Police stated on April 13, it appeared she committed suicide and had been struggling with depression. On April 18, the police told reporters that there were "no signs of homicide or suicide" and her death was now considered "suspicious" due to the lack of witnesses and lack of a suicide note. On April 21, police said they had recovered video from the night of April 11 that showed Abdus-Salaam, dressed in the clothes in which she was found dead, walking around Riverbank State Park along the Hudson River for hours. The last images captured by the camera, police said, showed her standing near the water.
An autopsy, while reaching no conclusion about the cause of Abdus-Salaam's death, found bruises on her neck and water in her lungs, and police said that indicated she probably had been alive when she went into the river. They suggested one possible explanation for the bruises: perhaps she had been choked before going into the river, maybe days earlier. Another possible explanation offered was that the bruises were caused when her body was recovered and brought to shore.

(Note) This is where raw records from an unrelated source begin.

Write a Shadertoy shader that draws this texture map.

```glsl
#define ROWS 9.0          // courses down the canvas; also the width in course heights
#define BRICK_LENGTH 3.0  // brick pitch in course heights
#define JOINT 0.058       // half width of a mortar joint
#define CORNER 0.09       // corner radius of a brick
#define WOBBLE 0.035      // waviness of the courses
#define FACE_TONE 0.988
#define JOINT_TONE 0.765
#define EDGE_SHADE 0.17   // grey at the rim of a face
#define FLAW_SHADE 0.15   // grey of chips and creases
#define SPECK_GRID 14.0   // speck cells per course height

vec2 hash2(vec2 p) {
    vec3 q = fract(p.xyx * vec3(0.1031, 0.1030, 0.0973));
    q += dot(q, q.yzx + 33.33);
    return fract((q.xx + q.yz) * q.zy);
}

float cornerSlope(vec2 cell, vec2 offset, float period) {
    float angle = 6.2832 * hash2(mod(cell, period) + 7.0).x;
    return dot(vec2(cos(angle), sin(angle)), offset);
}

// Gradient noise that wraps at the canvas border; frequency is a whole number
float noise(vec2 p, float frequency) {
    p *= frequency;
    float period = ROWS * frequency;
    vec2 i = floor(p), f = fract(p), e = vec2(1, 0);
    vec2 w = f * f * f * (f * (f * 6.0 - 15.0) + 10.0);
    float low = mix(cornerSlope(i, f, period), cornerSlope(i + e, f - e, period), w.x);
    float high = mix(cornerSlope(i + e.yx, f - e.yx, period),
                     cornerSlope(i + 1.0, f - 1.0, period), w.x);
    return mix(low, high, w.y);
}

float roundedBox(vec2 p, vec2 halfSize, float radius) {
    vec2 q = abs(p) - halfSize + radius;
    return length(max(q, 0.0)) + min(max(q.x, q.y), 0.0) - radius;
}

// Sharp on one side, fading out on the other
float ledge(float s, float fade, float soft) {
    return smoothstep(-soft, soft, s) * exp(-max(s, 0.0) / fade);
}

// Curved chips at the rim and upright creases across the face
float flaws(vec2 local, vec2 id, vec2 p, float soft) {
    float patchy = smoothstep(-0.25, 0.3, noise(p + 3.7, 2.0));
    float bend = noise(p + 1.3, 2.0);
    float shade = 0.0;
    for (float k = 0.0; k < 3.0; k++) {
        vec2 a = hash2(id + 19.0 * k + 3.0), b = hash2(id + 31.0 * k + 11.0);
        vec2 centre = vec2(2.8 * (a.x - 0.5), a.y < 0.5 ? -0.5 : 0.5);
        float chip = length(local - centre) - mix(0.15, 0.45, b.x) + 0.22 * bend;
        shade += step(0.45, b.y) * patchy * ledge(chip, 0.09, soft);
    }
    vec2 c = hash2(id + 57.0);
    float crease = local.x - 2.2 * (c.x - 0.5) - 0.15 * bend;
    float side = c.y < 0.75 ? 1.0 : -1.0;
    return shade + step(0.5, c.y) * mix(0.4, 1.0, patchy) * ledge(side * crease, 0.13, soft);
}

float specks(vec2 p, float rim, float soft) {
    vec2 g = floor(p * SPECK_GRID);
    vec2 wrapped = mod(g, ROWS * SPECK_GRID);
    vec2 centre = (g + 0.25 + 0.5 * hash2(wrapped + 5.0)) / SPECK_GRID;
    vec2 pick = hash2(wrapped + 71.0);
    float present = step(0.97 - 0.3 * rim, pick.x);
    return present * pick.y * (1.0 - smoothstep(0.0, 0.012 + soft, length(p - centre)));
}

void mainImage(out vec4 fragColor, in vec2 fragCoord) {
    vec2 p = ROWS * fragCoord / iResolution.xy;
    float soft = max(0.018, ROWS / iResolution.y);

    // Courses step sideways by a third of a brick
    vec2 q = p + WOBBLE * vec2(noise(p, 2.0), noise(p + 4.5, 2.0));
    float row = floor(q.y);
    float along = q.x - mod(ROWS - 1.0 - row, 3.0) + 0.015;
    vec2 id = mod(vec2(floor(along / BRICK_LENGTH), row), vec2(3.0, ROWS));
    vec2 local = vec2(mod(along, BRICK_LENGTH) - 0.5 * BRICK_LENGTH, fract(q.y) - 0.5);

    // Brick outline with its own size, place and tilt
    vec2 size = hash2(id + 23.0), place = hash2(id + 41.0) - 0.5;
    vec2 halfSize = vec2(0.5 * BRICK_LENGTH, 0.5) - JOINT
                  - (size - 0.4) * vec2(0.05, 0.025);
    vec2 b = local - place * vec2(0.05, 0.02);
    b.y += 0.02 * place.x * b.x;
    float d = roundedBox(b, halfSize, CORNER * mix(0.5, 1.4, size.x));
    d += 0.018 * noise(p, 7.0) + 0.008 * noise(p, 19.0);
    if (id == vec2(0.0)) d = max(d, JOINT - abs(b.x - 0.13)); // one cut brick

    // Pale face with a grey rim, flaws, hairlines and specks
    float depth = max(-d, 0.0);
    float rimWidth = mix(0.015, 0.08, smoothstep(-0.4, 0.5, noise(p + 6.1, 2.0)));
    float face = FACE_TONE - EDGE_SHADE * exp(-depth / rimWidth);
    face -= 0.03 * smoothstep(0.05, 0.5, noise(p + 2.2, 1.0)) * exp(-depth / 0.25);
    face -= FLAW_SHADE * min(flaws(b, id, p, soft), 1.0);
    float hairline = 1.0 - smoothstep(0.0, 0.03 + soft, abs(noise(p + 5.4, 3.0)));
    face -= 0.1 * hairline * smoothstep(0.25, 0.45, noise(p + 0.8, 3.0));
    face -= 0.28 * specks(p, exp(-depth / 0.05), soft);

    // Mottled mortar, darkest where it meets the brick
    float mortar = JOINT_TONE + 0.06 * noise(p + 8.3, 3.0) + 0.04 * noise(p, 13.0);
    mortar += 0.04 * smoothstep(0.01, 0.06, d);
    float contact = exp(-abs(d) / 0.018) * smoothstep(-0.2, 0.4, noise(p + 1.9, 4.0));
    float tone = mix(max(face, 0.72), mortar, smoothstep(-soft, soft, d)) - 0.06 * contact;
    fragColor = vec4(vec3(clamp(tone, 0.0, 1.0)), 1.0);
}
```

On May 3, the New York Police Department announced it had completed its investigation into Abdus-Salaam's death. Robert Boyce, the chief of detectives, said investigators found no evidence of criminal involvement and believed she had committed suicide. The police department sent its evidence to the medical examiner, who concluded that the cause of death was drowning and the manner suicide.
Abdus-Salaam took her first husband's surname, and retained it during her professional career. Her second husband, James Hatcher, was the son of Andrew Hatcher, who worked as a press officer for John F. Kennedy. Her third husband was Hector Nova, from whom she was divorced in 2005.  </ref> Her fourth husband Gregory A. Jacobs, whom she married in June 2016, is an Episcopal priest within the Episcopal Diocese of Newark.
Police initially told The New York Times that Abdus-Salaam lost two family members to suicide, both around the Easter holiday: her mother in 2012 and her brother two years later. Some family members said that was untrue, her mother had not committed suicide and her brother died of lung cancer. Later, police said they were mistaken about the death of Abdus-Salaam's mother.
While it was widely reported that she was the first Muslim to be a member of the New York Court of Appeals, she never converted to Islam. Rather, she merely took her first husband's Islamic surname, according to Court of Appeals spokesman Gary Spencer. The claim that she was a Muslim is believed to have originated in a press release by New York state senator Kevin Parker following her nomination in 2013.